John Spanton from Valtech.

“I was keen to run a session on sustainability and how open data can help. I thought I’d start with a bit of fun.” [Slide: a set of stripes – actually, temperature change in Manchester over time, showing it’s getting hotter!]

Who else was in the room? Researchers and companies looking at sustainability in different sectors, from transport to universities, and local authorities to energy. John asked them about their experiences of working with open data.

A speaker from the transport sector said they used open data to try and give individuals an idea of how much carbon they could save, by going by rail rather than driving. He felt the calculators were quite basic, but another speaker said she loved them and “find them super-useful.”

Another good example is the Surfers Against Sewage website, which tells people about discharges, and has a crowd-sourced element, because people can report being sick. “It allows people to visibly see a problem,” one speaker said. Although whether it enables them to do much about it is another question.

John said this raised a couple of interesting questions. How detailed and accurate does information have to be to be useful? How can we get information from private companies to improve sites and calculators (especially if the data is going to show them in a bad light)? How can information collection be standardised and automated. And how do we fill in gaps?


When it comes to gaps, speakers argued there are some opportunities around. For example,  John said he’s keen to install sensors in his house, to show how much energy is being saved by his new heat pump system. While another speaker took this further, by arguing it should be possible to create digital twins for buildings, to show people the impact of, for example, putting on the air conditioning, or using natural lighting.

However, another noted that it’s important to make sure the monitoring itself is sustainable. “I see more and more things being monitored, and lots of these monitors have lithium batteries, and do we really need them in every building?” she said. “Perhaps we just need a cross-section of buildings to give us some insight into what is good enough.”

Is data always useful, or just depressing?

That issue of what, if anything, is done with the data is also key. Calculators, such as Fruggr, use open data to enable individuals and companies to assess the impact of their IT operations – or “digital pollution.”

But a speaker argued they’d only be effective if businesses “see this as core to their operations” and not as something off to one side of them. Perhaps, the session suggested, there might be drivers in a university seeing how much energy it could save by doing things differently, or a landlord having a new tool to market an efficient building?

Another speaker who works in sustainability noted that lots of effort is putting into informing individuals about climate issues. But “this can be quite depressing” if “the seas are still full of poo” and temperatures keep on rising. “I am sure there are good news stories,” she said.

So, perhaps one thing to do is to go and find them: looking to other countries, if necessary. Training courses, such as Carbon Literacy, can also be useful to put different issues in context.

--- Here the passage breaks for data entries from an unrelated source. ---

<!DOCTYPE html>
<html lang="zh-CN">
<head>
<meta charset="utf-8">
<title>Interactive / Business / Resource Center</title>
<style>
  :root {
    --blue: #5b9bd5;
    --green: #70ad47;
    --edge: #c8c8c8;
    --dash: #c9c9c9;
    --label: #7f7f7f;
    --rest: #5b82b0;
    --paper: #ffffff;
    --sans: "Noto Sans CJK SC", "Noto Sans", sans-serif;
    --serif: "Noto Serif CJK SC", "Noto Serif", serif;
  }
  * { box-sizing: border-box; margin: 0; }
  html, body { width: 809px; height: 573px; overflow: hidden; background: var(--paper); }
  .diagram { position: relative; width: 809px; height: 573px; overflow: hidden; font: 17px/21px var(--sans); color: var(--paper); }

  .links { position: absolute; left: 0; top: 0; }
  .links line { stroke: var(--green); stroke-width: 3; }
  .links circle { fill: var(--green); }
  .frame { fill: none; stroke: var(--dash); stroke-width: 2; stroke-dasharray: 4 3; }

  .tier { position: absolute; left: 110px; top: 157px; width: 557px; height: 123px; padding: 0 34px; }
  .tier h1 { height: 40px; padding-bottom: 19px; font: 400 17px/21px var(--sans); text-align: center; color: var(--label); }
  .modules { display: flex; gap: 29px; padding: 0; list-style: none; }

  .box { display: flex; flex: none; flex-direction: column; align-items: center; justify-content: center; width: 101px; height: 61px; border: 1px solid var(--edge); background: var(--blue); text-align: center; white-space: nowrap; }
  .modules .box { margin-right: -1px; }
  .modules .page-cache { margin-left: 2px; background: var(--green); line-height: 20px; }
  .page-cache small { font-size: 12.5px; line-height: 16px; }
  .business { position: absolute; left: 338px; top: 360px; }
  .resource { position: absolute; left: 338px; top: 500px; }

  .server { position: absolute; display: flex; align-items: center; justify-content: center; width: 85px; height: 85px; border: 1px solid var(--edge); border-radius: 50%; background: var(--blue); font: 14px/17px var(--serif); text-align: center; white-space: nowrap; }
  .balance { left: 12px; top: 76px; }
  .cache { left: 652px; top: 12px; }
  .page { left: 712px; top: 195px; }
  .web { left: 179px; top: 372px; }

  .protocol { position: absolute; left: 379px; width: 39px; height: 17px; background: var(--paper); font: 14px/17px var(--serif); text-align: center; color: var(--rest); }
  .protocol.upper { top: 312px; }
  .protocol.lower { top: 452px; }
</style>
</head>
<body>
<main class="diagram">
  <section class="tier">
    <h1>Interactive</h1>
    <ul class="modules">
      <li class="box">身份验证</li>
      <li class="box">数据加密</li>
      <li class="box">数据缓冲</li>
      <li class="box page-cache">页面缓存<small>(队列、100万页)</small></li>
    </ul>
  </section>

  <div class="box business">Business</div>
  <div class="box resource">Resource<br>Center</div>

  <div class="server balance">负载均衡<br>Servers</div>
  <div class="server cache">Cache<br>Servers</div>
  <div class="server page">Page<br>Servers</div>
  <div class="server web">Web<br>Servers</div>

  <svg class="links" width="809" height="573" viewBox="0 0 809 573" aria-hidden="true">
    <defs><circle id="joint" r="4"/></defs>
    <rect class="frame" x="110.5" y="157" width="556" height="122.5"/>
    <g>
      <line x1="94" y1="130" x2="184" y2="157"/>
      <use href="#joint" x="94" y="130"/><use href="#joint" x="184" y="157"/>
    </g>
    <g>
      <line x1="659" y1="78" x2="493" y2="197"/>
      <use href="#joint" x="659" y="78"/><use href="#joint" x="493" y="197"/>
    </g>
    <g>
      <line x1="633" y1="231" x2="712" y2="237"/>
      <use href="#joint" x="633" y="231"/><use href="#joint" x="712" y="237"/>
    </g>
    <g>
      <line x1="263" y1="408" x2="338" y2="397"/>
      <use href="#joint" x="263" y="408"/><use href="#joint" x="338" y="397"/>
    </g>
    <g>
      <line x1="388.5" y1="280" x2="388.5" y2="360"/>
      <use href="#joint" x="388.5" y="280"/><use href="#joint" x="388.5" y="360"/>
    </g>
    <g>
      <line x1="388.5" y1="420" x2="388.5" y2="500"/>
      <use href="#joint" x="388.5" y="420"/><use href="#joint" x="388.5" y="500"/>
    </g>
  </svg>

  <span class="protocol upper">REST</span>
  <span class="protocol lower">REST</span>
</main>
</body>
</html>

To conclude, John said Valtech has just started a blog series on “trailblazers and disruptors” to address some of the “negativity that is out there.” Because it’s not just finding data, but using it to drive change, that matters.

Leave a Reply

Your email address will not be published. Required fields are marked *